Look for the word "seed" in the material below, then report each line where it occurs.

> [DATA SUPPLIED]
□ □ □
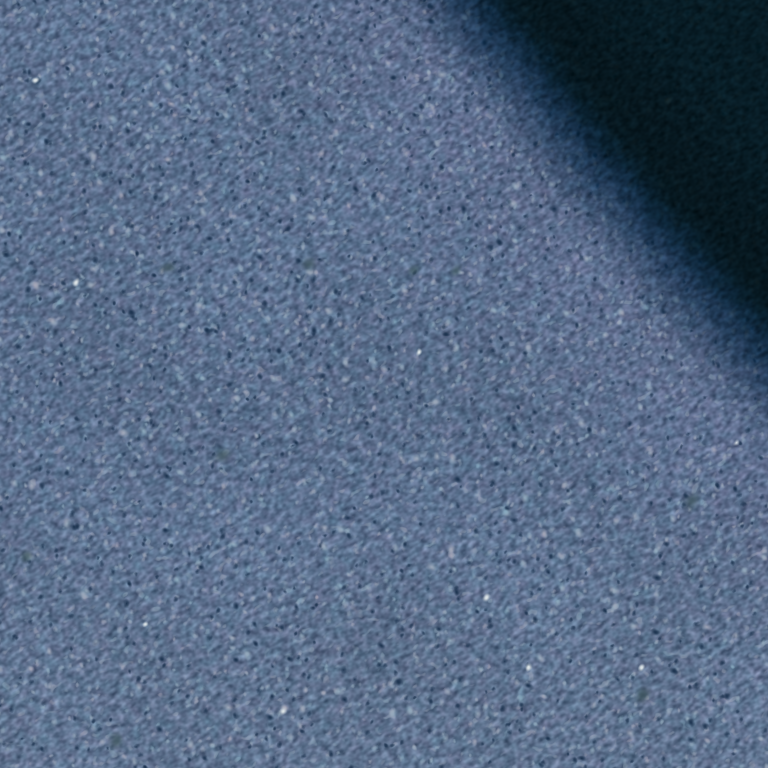
Write a WebGL 2 fragment shader that draws this texture.

```glsl
#version 300 es
precision highp float;
// Blue speckled stone surface with a soft dark shadow across the upper right corner.

uniform vec2 u_resolution;
out vec4 fragColor;

const vec3 STONE = vec3(0.354, 0.432, 0.550);
const vec3 SHADOW = vec3(0.028, 0.110, 0.145);
const vec3 SHADOW_RIM = vec3(0.045, 0.160, 0.270);
const vec3 PALE_FLAKE = vec3(0.61, 0.67, 0.74);
const vec3 DARK_FLAKE = vec3(0.11, 0.20, 0.31);
const vec3 GLINT = vec3(0.86, 0.89, 0.90);
const vec3 MOSS = vec3(0.24, 0.33, 0.36);

vec2 hash2(vec2 p) {
    vec3 q = fract(p.xyx * vec3(0.1031, 0.1030, 0.0973));
    q += dot(q, q.yzx + 33.33);
    return fract((q.xx + q.yz) * q.zy);
}

vec2 gradientAt(vec2 cell) {
    float angle = 6.2832 * hash2(cell + 71.0).x;
    return vec2(cos(angle), sin(angle));
}

float gradientNoise(vec2 p) {
    vec2 i = floor(p), f = fract(p);
    vec2 u = f * f * f * (f * (f * 6.0 - 15.0) + 10.0);
    vec2 e = vec2(0.0, 1.0);
    float a = dot(gradientAt(i), f);
    float b = dot(gradientAt(i + e.yx), f - e.yx);
    float c = dot(gradientAt(i + e.xy), f - e.xy);
    float d = dot(gradientAt(i + e.yy), f - e.yy);
    return mix(mix(a, b, u.x), mix(c, d, u.x), u.y);
}

vec2 rotate(vec2 p, float angle) {
    float c = cos(angle), s = sin(angle);
    return vec2(c * p.x + s * p.y, c * p.y - s * p.x);
}

// One jittered soft oval per occupied cell; returns its coverage.
float flakes(vec2 p, float density, float radius, float seed) {
    vec2 cell = floor(p);
    vec2 place = hash2(cell + seed);
    vec2 kind = hash2(cell + seed + 37.0);
    vec2 q = rotate(fract(p) - mix(vec2(0.36), vec2(0.64), place), kind.y * 1.5);
    float size = radius * mix(0.6, 1.0, place.y);
    float oval = length(q * vec2(0.95, 1.3)) + 0.25 * radius * gradientNoise(p * 3.7);
    return step(kind.x, density) * (1.0 - smoothstep(0.0, size, oval));
}

// Short soft grain, stretched up to the right, in octaves at differing angles.
float stoneGrain(vec2 uv) {
    float coarse = gradientNoise(rotate(uv, 0.3) * vec2(54.0, 78.0));
    float fine = gradientNoise(rotate(uv, 0.6) * vec2(86.0, 148.0) + 19.0);
    float cross = gradientNoise(rotate(uv, 0.9) * vec2(104.0, 150.0) + 67.0);
    float dust = gradientNoise(rotate(uv, 0.4) * vec2(165.0, 205.0) + 43.0);
    return 0.13 * coarse + 0.25 * fine + 0.22 * cross + 0.19 * dust;
}

// Irregular pale grains at the peaks of two noise fields, gathered in loose patches.
float paleGrains(vec2 uv) {
    float peaks = gradientNoise(rotate(uv, 0.5) * vec2(76.0, 112.0) + 5.0);
    peaks += 0.5 * gradientNoise(rotate(uv, 0.8) * vec2(140.0, 165.0) + 91.0);
    return smoothstep(0.2, 0.65, peaks + 0.25 * gradientNoise(uv * 17.0));
}

// Signed distance across the shadow edge, positive inside the shadow.
float shadowDistance(vec2 uv) {
    vec2 p = uv - vec2(0.795, 0.755);
    float along = dot(p, vec2(-0.64, 0.768));
    float wobble = 0.008 * gradientNoise(uv * 11.0) + 0.014 * gradientNoise(uv * 55.0);
    return dot(p, vec2(0.768, 0.64)) - 0.06 * along * along + wobble;
}

vec3 stoneColor(vec2 uv, float edge, float grain) {
    // Broad light and hue drift
    vec3 color = STONE * (1.0 + 0.06 * gradientNoise(uv * 5.0 + 3.0));
    color += vec3(0.016, 0.014, 0.008) * (1.0 - smoothstep(0.0, 0.5, uv.y));
    color += vec3(0.010, -0.004, 0.004) * smoothstep(-0.3, -0.06, edge);
    float hue = gradientNoise(uv * 42.0 + 8.0) + gradientNoise(uv * 98.0);
    color += hue * vec3(0.026, -0.006, 0.002);

    color *= 1.0 + grain * vec3(1.3, 1.12, 0.94);
    vec3 pale = PALE_FLAKE + hue * vec3(0.07, -0.01, -0.02);
    color = mix(color, pale, 0.46 * paleGrains(uv));

    // Scattered mineral flakes, from small and faint to large and strong
    for (int i = 0; i < 3; i++) {
        float k = float(i);
        vec2 p = rotate(uv, 0.35 + 0.6 * k) * mix(80.0, 42.0, k * 0.5);
        float density = mix(0.15, 0.07, k * 0.5);
        float light = flakes(p, density, 0.52 - 0.07 * k, 11.0 + 50.0 * k);
        float dark = flakes(p + 7.3, density * 0.7, 0.48 - 0.08 * k, 23.0 + 50.0 * k);
        color = mix(color, pale, (0.6 + 0.15 * k) * light);
        color = mix(color, DARK_FLAKE, (0.7 + 0.13 * k) * dark);
    }
    color = mix(color, GLINT, flakes(uv * 34.0, 0.010, 0.3, 211.0));
    return mix(color, MOSS, 0.7 * flakes(uv * 16.0, 0.03, 0.32, 307.0));
}

void main() {
    vec2 uv = gl_FragCoord.xy / u_resolution;
    float edge = shadowDistance(uv);
    float grain = stoneGrain(uv);
    vec3 lit = stoneColor(uv, edge, grain);

    // Shadow keeps a faint trace of the surface and is deepest just past its rim
    vec3 shade = mix(SHADOW_RIM, SHADOW, smoothstep(-0.01, 0.065, edge));
    float deep = smoothstep(0.03, 0.07, edge) * (1.0 - smoothstep(0.09, 0.2, edge));
    shade *= 1.0 - 0.18 * deep;
    shade *= 1.0 + 0.9 * grain;
    shade += 0.10 * (lit - STONE);

    vec3 color = mix(lit, shade, smoothstep(-0.09, 0.045, edge));
    fragColor = vec4(clamp(color, 0.0, 1.0), 1.0);
}
```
□ □ □
> [EXERCISE RESPONSE]
float flakes(vec2 p, float density, float radius, float seed) {
    vec2 place = hash2(cell + seed);
    vec2 kind = hash2(cell + seed + 37.0);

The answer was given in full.